We are in very real and physical danger - of starving, of being killed, of suffering from diseases and manmade catastrophes. We have been told that it is vital to attend the temples in these last days and I had my witness to the fact that it can help us in our struggles with temptation.
There's a man on one of the forums I frequent whose username is Mateo. He gave me permission to quote the following:
I realize that I must write a book on my experience of overcoming same-sex attraction. So many members and non-members are struggling with this. It is very disheartening.
I used the ARP program that the Church offers to overcome this addiction and others that have plagued me.
"Is anything too hard for the Lord?" I emphatically declare, no! If we are willing to lay our sins upon the altar, he will help us overcome them.
I am a living testimony of how the power of God can change a man's life.
I once had a friend of mine say to me, "Mateo, I wonder if you will teach others how to overcome same-sex attraction. Imagine if in the next life, someone were to say, I couldn't overcome it, it was too difficult. The Savior could very well turn to you and say, well my son Mateo did it. If he did it, so can you."
Temple attendance is vital in this fight against the adversary. I look forward to serving in the temple each Wednesday night!
Temple attendance can help us, can give us power in some very real ways.
One of the things Satan and his minions do is try to convince us we are not worthy of going to the temple when we are and, in fact, going often would help us overcome the things S/minions convince us can never be changed.
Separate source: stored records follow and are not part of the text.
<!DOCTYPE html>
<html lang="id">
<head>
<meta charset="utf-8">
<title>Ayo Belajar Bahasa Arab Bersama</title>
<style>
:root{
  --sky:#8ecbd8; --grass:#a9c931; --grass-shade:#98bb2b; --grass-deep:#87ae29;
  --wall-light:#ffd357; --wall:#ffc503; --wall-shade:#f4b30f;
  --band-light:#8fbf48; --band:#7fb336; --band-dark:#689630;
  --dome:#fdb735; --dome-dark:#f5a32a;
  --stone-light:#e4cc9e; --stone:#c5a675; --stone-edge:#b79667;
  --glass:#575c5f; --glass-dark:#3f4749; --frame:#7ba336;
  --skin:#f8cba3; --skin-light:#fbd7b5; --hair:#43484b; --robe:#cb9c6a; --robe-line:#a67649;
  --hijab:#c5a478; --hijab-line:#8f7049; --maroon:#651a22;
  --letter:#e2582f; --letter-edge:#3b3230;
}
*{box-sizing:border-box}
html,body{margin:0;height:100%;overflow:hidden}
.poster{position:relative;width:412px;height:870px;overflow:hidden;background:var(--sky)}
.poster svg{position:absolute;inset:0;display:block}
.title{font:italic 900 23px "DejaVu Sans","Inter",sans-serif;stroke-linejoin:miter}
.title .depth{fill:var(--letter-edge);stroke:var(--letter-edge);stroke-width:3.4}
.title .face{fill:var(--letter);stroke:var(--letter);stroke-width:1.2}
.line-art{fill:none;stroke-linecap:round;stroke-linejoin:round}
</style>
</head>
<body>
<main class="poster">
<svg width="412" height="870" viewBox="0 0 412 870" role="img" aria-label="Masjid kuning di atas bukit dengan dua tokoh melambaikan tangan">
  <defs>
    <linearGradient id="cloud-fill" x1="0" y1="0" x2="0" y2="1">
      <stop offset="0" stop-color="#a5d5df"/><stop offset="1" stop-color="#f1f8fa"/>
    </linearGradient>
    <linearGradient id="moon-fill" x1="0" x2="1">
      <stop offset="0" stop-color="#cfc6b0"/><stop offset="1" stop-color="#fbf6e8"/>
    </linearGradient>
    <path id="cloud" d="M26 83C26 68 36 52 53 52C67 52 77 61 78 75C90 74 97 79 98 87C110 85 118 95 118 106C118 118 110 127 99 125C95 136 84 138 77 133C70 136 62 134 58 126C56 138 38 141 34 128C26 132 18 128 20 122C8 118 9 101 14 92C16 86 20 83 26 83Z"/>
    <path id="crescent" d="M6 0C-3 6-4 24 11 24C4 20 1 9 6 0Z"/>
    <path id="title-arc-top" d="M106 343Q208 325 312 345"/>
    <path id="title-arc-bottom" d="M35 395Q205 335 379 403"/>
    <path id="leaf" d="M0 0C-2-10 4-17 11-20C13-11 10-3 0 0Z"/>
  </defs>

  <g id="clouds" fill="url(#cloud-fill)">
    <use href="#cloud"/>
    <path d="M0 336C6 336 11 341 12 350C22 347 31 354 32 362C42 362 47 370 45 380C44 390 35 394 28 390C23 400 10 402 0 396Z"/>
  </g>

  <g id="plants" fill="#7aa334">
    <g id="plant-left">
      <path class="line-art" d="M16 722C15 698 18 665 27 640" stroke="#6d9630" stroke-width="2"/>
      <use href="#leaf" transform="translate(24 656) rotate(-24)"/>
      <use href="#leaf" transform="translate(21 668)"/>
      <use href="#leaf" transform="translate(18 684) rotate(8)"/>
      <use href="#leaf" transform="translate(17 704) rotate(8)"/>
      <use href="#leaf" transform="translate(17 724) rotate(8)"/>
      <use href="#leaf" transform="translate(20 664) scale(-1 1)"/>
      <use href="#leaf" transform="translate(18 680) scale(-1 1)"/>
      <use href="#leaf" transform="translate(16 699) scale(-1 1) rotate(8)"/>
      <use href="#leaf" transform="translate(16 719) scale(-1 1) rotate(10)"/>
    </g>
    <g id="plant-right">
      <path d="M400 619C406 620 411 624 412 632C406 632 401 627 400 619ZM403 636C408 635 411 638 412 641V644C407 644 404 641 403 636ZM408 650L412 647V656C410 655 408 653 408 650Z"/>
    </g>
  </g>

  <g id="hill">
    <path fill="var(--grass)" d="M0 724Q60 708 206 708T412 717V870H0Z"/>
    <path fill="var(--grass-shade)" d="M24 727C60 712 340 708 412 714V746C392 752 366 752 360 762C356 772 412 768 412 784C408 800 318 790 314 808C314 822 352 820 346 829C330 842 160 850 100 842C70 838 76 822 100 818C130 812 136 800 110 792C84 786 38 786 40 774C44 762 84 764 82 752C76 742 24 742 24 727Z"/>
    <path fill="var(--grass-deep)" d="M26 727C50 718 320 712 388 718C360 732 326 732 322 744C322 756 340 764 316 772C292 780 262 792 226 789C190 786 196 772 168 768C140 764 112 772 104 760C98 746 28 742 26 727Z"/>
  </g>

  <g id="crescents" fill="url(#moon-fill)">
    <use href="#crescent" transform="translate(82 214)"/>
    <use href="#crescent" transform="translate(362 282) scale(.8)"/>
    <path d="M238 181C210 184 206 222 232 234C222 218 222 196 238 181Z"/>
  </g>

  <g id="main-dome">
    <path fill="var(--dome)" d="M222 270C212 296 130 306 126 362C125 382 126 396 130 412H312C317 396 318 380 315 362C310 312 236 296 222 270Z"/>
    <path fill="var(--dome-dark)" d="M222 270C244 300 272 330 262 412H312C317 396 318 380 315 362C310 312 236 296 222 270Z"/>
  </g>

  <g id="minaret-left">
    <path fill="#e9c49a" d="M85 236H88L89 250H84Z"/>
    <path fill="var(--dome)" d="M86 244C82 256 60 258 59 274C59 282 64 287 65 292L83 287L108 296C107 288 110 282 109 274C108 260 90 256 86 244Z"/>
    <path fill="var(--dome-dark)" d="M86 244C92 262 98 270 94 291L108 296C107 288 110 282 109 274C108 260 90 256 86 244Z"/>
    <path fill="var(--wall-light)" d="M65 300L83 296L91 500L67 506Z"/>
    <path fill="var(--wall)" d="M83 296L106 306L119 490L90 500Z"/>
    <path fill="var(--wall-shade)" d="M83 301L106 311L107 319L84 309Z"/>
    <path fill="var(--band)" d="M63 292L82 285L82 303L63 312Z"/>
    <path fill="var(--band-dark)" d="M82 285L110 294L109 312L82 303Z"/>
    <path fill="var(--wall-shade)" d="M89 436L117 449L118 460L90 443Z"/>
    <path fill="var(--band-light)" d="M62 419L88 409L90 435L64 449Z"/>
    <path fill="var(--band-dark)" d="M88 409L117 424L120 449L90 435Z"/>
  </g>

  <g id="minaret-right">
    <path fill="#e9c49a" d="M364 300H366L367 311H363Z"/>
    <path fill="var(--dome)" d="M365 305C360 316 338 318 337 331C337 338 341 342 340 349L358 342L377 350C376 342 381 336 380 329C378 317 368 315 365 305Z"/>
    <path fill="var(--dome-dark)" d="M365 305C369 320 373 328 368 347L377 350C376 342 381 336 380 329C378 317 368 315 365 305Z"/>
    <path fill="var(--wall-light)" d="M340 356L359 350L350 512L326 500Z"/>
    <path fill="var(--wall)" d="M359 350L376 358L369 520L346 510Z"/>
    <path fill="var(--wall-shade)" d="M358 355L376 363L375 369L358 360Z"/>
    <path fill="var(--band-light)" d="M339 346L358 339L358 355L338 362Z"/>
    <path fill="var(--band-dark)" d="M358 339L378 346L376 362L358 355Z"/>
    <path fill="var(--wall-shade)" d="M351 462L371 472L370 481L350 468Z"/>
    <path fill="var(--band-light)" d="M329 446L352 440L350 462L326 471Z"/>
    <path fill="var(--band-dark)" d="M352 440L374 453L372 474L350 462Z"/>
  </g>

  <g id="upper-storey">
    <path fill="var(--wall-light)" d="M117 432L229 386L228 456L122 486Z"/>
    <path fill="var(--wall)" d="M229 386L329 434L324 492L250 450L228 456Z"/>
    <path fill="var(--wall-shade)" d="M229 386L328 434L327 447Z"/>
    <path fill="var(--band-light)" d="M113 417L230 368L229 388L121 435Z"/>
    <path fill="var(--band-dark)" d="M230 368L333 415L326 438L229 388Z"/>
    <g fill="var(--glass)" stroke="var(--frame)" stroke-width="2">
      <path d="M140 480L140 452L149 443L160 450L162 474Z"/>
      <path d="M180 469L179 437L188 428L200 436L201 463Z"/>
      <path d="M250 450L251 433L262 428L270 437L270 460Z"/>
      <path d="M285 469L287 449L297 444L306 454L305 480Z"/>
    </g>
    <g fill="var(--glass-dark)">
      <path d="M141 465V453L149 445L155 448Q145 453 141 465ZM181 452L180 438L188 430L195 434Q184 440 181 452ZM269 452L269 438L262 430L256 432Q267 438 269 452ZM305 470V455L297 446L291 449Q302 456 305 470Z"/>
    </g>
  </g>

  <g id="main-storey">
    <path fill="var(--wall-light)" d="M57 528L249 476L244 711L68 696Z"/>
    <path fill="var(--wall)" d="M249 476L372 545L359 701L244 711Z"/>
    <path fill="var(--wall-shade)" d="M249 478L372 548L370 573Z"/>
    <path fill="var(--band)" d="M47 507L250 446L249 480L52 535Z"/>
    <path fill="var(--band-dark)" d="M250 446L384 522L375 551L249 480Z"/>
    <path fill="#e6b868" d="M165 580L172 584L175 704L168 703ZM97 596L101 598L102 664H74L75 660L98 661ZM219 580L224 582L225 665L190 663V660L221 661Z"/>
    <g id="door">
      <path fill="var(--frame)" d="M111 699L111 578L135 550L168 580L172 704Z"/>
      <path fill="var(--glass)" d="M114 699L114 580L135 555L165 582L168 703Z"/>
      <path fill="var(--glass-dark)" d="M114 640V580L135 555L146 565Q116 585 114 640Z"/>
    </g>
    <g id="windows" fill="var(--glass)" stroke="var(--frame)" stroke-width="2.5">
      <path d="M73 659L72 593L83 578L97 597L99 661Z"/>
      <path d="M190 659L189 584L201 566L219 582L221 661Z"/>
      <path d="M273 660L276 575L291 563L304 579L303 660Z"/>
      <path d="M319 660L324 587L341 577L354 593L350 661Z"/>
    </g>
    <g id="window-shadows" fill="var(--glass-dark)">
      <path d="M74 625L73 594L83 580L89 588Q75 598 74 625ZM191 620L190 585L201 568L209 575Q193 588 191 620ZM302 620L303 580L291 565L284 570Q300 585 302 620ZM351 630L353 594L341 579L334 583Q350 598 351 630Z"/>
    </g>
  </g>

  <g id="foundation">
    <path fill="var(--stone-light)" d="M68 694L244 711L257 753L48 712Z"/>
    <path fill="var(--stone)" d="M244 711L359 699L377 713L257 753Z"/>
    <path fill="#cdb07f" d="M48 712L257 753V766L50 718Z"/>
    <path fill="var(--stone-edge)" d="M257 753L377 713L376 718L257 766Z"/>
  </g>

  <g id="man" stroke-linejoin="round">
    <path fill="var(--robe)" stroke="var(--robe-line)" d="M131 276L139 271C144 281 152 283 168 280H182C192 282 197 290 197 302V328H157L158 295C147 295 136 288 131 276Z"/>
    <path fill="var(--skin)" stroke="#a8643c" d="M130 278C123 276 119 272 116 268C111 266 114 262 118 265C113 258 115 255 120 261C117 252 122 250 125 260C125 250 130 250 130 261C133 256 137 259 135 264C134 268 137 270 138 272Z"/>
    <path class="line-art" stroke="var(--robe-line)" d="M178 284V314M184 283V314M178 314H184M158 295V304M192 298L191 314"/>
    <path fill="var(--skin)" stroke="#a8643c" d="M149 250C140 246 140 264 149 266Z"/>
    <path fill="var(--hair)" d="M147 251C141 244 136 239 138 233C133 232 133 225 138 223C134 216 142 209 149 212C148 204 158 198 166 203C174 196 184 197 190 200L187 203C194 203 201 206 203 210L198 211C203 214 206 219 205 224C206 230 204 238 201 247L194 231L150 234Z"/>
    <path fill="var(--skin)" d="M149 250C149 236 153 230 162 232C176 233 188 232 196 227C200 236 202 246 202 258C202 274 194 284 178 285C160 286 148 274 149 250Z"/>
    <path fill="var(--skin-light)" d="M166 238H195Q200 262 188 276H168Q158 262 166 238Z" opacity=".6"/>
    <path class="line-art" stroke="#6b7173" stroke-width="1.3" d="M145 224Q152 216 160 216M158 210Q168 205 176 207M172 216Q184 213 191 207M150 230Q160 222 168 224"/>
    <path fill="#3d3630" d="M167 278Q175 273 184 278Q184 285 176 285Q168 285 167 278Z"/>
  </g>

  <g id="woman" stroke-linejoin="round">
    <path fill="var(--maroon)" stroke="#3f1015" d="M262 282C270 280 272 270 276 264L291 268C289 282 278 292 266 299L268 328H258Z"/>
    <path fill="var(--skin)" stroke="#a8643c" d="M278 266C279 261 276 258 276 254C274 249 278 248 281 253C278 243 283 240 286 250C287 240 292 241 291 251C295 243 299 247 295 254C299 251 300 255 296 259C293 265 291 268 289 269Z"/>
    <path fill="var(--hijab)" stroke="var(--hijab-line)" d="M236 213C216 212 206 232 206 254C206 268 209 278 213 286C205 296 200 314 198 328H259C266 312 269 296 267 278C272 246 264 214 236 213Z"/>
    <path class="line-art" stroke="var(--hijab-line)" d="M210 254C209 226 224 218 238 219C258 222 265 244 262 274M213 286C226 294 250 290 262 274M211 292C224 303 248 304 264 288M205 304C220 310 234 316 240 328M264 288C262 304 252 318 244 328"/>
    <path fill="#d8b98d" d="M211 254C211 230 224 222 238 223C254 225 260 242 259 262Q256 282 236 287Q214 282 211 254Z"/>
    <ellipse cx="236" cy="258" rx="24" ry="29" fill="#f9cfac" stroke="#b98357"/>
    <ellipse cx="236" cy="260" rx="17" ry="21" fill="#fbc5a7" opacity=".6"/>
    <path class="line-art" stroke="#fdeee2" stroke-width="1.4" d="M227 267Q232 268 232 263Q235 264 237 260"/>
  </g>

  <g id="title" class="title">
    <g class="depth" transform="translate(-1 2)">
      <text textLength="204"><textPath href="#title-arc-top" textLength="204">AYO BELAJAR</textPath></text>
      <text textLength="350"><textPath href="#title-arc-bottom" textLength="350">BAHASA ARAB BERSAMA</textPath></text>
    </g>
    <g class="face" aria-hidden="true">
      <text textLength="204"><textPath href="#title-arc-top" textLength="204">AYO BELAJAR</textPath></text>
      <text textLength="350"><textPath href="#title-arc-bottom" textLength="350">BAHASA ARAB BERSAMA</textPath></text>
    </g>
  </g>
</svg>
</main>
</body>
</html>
Heck, he’ll put thoughts into our minds, then tell us, “Look what you’re thinking! Shame on you! You’re so evil! There’s no hope for you now. You might as well just give up.” And if we need help from a bishop or a stake president S/minions will tell us that they are our enemies, or that we can’t bear to have them know the truth about us/think badly of us. Sometimes, there are “bad” or uncompassionate leaders out there, but I think we need to trust God on this. I think he can lead us to the right people, if we need them to help us. At the same time S/minions will be trying to put hurtful people in our path, trying to convince the good people to say and do hurtful things often “for our own good”.
Trust God. That’s the bottom line. The atonement of Jesus Christ is very, very real and very, very powerful. That, I promise you. He’s there. He is always there.